“The best measure of a country’s progress toward transparency and accountability is a total obedience to the rule of law.  The law ought to command the highest levels of respect by, for example, the government immediately obeying orders and judgments of competent courts. The fight against corruption won’t succeed if the government continues to selectively adhere to the law or refuse to rectify any disobedience. No country in which official position and orders claim a place in people’s minds higher than the law can truly be said to fight corruption.

“Democracy works only if the people have faith in those who govern, and that faith is bound to be shattered when high officials and their appointees engage in activities which arouse suspicions of malfeasance and corruption.”

The Corruption Perceptions Index (CPI) is one of the most respected international measurements of corruption trends.

It was established in 1995 as a composite indicator used to measure perceptions of corruption in the public sector in different countries around the world.
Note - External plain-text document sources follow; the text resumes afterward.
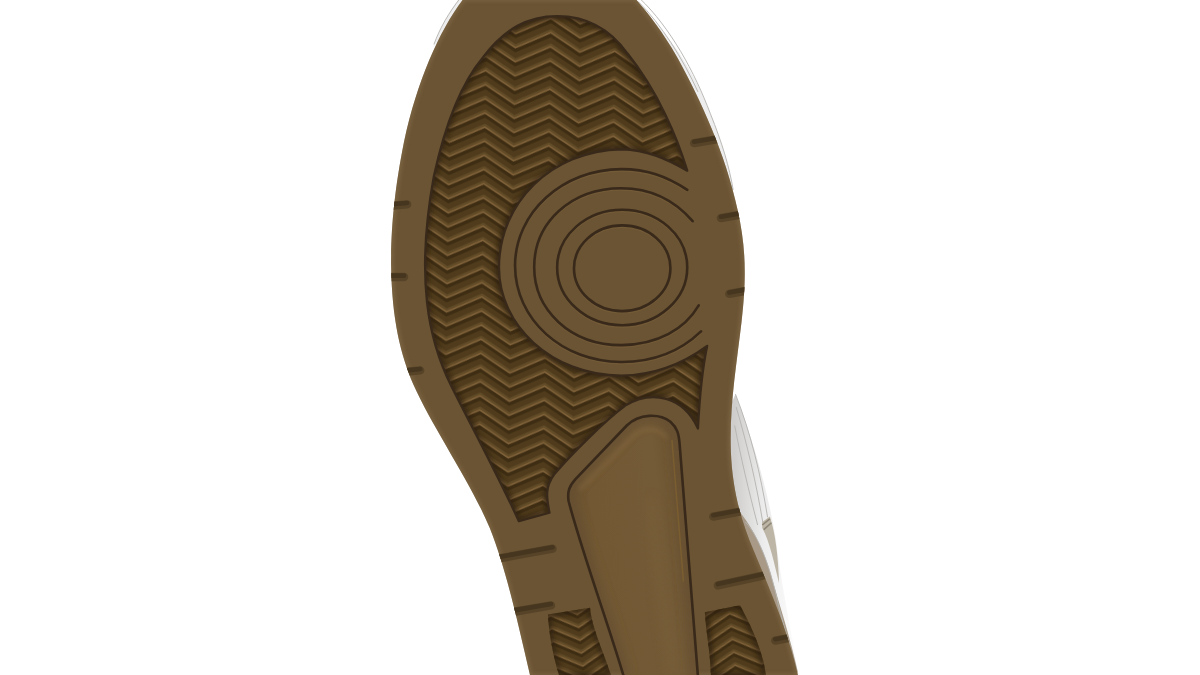
<!DOCTYPE html>
<html lang="en">
<head>
<meta charset="utf-8">
<title>Sneaker outsole</title>
<style>
:root{
  --paper:#ffffff;
  --rubber:#6b5434;
  --rubber-lit:#735a36;
  --tread:#503c1c;
  --tread-deep:#3e2d13;
  --ridge:#624b27;
  --ridge-lit:#80623a;
  --line:#38291a;
  --notch:#46361f;
  --notch-lit:#574428;
  --leather:#ededed;
  --leather-line:#b5b4b1;
  --suede:#bdb5a5;
}
*{box-sizing:border-box}
html,body{margin:0;width:1200px;height:675px;overflow:hidden;background:var(--paper)}
.outsole{display:block;width:1200px;height:675px}
.rubber{fill:var(--rubber)}
.tread-base{fill:var(--tread)}
.panel-edge{fill:none;stroke:var(--line);stroke-width:3;stroke-linejoin:round}
.panel-shade{fill:none;stroke:#2b1e0c;stroke-width:11;opacity:.55}
.groove{fill:none;stroke:var(--line);stroke-width:3.4;stroke-linecap:round}
.groove-lit{fill:none;stroke:#84693f;stroke-width:1.4;opacity:.35;transform:translate(0,2.6px)}
.notch{fill:none;stroke:var(--notch-lit);stroke-width:11;stroke-linecap:round}
.notch-deep{fill:none;stroke:var(--notch);stroke-width:6;stroke-linecap:round;transform:translate(0,-1.8px)}
.seam{fill:none;stroke:var(--leather-line);stroke-width:1.2}
</style>
</head>
<body>
<svg class="outsole" viewBox="0 0 1568 882" preserveAspectRatio="none" role="img" aria-label="Brown rubber outsole of a white sneaker, with herringbone tread and a ringed pivot point">
  <defs>
    <path id="sole" d="M606,-2C575,38 545,105 528,185C515,250 511,300 511,345C512,420 524,464 540,502C566,560 615,630 640,690C662,745 678,820 693,884L1043,884C1032,832 1010,780 985,720C968,680 957,640 955,590C953,530 962,480 969,420C976,360 974,320 964,275C948,200 915,130 885,75C865,40 845,15 830,-2Z"/>
    <path id="forefoot" d="M728,21C690,21 660,37 631,75C600,112 580,170 567,230C556,290 553,350 558,395C563,440 575,475 590,505C615,555 650,620 678,681L718,670C714,650 712,636 724,620C745,595 790,550 817,530C852,509 893,518 912,560C914,520 917,485 924,452C890,477 855,490 812,491C720,490 652,425 652,350C652,265 720,197 812,195C845,196 870,207 898,223C885,180 860,120 820,70C795,35 765,21 728,21Z"/>
    <path id="heel-left" d="M716,803L771,794C773,820 790,855 799,884L731,884C722,855 717,825 716,803Z"/>
    <path id="heel-right" d="M921,800L967,791C982,820 997,850 1001,884L929,884C928,850 923,830 921,800Z"/>
    <path id="shank" d="M815,884C797,822 760,720 743,655C741,642 744,635 752,626L819,556C835,540 862,540 876,551C885,559 887,567 888,580L912,884"/>
    <g id="rings">
      <ellipse cx="813" cy="350.500" rx="63" ry="56"/>
      <ellipse cx="813" cy="349.500" rx="85" ry="75.500"/>
      <path d="M905,289C880,260 850,246 812,246C745,246 698,292 698,349C698,405 745,451 812,451C860,450 895,430 913,399"/>
      <path d="M898,248C870,230 845,221 812,221C735,221 673,278 673,347C673,418 735,473 812,473C855,473 890,458 916,433"/>
    </g>
    <g id="notches">
      <path d="M508,269L532,267M504,362L528,362M530,486L549,484M650,730L722,717M668,800L720,791"/>
      <path d="M907,187L936,182M942,285L970,280M953,384L980,379M932,675L975,667M938,765L1002,751M1013,837L1040,832"/>
    </g>

    <g id="ridge" fill="none" stroke-linejoin="round">
      <path d="M-46,24L0,1L38,24L84,1L122,24" stroke="var(--tread-deep)" stroke-width="5" transform="translate(0,5)"/>
      <path d="M-46,24L0,1L38,24L84,1L122,24" stroke="var(--ridge)" stroke-width="5"/>
      <path d="M-46,24L0,1L38,24L84,1L122,24" stroke="var(--ridge-lit)" stroke-width="1.800" transform="translate(0,1.500)"/>
    </g>
    <pattern id="herringbone" width="84" height="18.500" patternUnits="userSpaceOnUse" patternTransform="translate(720 40) skewY(3) rotate(1)">
      <use href="#ridge" y="-37"/><use href="#ridge" y="-18.500"/><use href="#ridge"/><use href="#ridge" y="18.500"/>
    </pattern>
    <pattern id="herringbone-heel" width="84" height="18.500" patternUnits="userSpaceOnUse" patternTransform="translate(719 802) skewY(-3) rotate(-6) scale(.92)">
      <use href="#ridge" y="-37"/><use href="#ridge" y="-18.500"/><use href="#ridge"/><use href="#ridge" y="18.500"/>
    </pattern>

    <linearGradient id="shank-fill" x1="745" y1="700" x2="905" y2="680" gradientUnits="userSpaceOnUse">
      <stop offset="0" stop-color="#654e2d"/><stop offset=".2" stop-color="#725833"/><stop offset=".75" stop-color="#745b37"/><stop offset="1" stop-color="#674f2e"/>
    </linearGradient>
    <linearGradient id="leather-fill" x1="960" y1="0" x2="1035" y2="0" gradientUnits="userSpaceOnUse">
      <stop offset="0" stop-color="#cfcecc"/><stop offset=".5" stop-color="#ececec"/><stop offset="1" stop-color="#fafafa"/>
    </linearGradient>
    <filter id="soft" x="-10%" y="-10%" width="120%" height="120%"><feGaussianBlur stdDeviation="3"/></filter>
    <filter id="softer" x="-20%" y="-20%" width="140%" height="140%"><feGaussianBlur stdDeviation="7"/></filter>
    <clipPath id="sole-clip"><use href="#sole"/></clipPath>
    <clipPath id="forefoot-clip"><use href="#forefoot"/></clipPath>
    <clipPath id="heel-clip"><use href="#heel-left"/><use href="#heel-right"/></clipPath>
    <clipPath id="shank-clip"><use href="#shank"/></clipPath>
  </defs>

  <g id="upper">
    <path d="M600,-2C586,16 574,38 566,62L612,-2Z" fill="var(--leather)"/>
    <path class="seam" d="M601,-2C587,16 575,36 567,58"/>
    <path d="M824,-2C872,38 908,95 928,148C944,188 953,218 958,250L930,210L850,30Z" fill="var(--leather)"/>
    <path class="seam" d="M836,-2C876,36 908,95 928,148C944,188 953,218 958,248M834,2C864,32 892,76 912,120"/>
    <path d="M961,515C984,575 1004,645 1014,705C1021,765 1034,825 1044,884L1020,884L940,660L950,540Z" fill="url(#leather-fill)"/>
    <path class="seam" d="M961,515C981,566 994,620 1003,676M962,532C976,580 988,630 997,684M960,556C968,598 978,640 990,686"/>
    <path d="M996,682L1006,675C1013,696 1017,728 1018,762C1012,738 1006,708 996,690Z" fill="var(--suede)"/>
    <path d="M996,686L1006,678M998,692L1008,683" fill="none" stroke="#8d8576" stroke-width="2"/>
    <path d="M966,668C984,690 1000,722 1009,757C1020,795 1033,835 1043,880L1030,860L975,720Z" fill="#a89a87"/>
    <path class="seam" d="M974,682C994,704 1008,748 1017,790C1025,822 1034,850 1041,876"/>
  </g>

  <g id="rubber-base">
    <use href="#sole" class="rubber"/>
    <g clip-path="url(#sole-clip)">
      <use href="#sole" fill="none" stroke="#8a7350" stroke-width="5" opacity=".65" filter="url(#soft)"/>
      <use href="#notches" class="notch"/>
      <use href="#notches" class="notch-deep"/>
    </g>
  </g>

  <g id="forefoot-tread">
    <use href="#forefoot" class="tread-base"/>
    <use href="#forefoot" fill="url(#herringbone)"/>
    <g clip-path="url(#forefoot-clip)"><use href="#forefoot" class="panel-shade" filter="url(#soft)"/></g>
    <use href="#forefoot" class="panel-edge"/>
  </g>

  <g id="pivot-point">
    <use href="#rings" class="groove-lit"/>
    <use href="#rings" class="groove"/>
  </g>

  <g id="midfoot-shank">
    <use href="#shank" fill="url(#shank-fill)"/>
    <g clip-path="url(#shank-clip)">
      <use href="#shank" fill="none" stroke="#665032" stroke-width="16" filter="url(#softer)"/>
      <path d="M757,640L828,569C842,557 862,559 871,573" fill="none" stroke="#8a6c42" stroke-width="5" opacity=".5" filter="url(#soft)"/>
      <path d="M878,575L893,760" fill="none" stroke="#8a6930" stroke-width="2" opacity=".5"/>
      <path d="M849,650C857,730 868,810 880,882" fill="none" stroke="#806640" stroke-width="14" opacity=".3" filter="url(#softer)"/>
    </g>
    <use href="#shank" class="groove"/>
  </g>

  <g id="heel-tread">
    <g class="tread-base"><use href="#heel-left"/><use href="#heel-right"/></g>
    <g fill="url(#herringbone-heel)"><use href="#heel-left"/><use href="#heel-right"/></g>
    <g clip-path="url(#heel-clip)">
      <g class="panel-shade" filter="url(#soft)"><use href="#heel-left"/><use href="#heel-right"/></g>
    </g>
  </g>
</svg>
</body>
</html>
The CPI draws upon many available sources which capture perceptions of corruption.

SEC Intensifies Anti-corruption Efforts In Financial Sector

secThe Securities and Exchange Commission (SEC) in Nigeria, is intensifying efforts to entrench transparency and accountability in the capital market, by a strict monitoring of financial operations to curb corrupt practices.

Senior Manager in the office of the Director-General of the Commission and a member of the Monitoring Unit, Bridget Emakpor, said in a statement that Nigeria’s status in the corruption index is a serious cause for concern which must be rectified.

The Commission noted that a new Anti-corruption Transparency and Monitoring Unit (ATMU) has been set up in collaboration with the Independent Corrupt Practices Commission (ICPC).

It also added that the ATMU in collaboration with ICPC, has the task to ensure proper ethics and traceable growth in the Nigerian financial sector in line with global standards.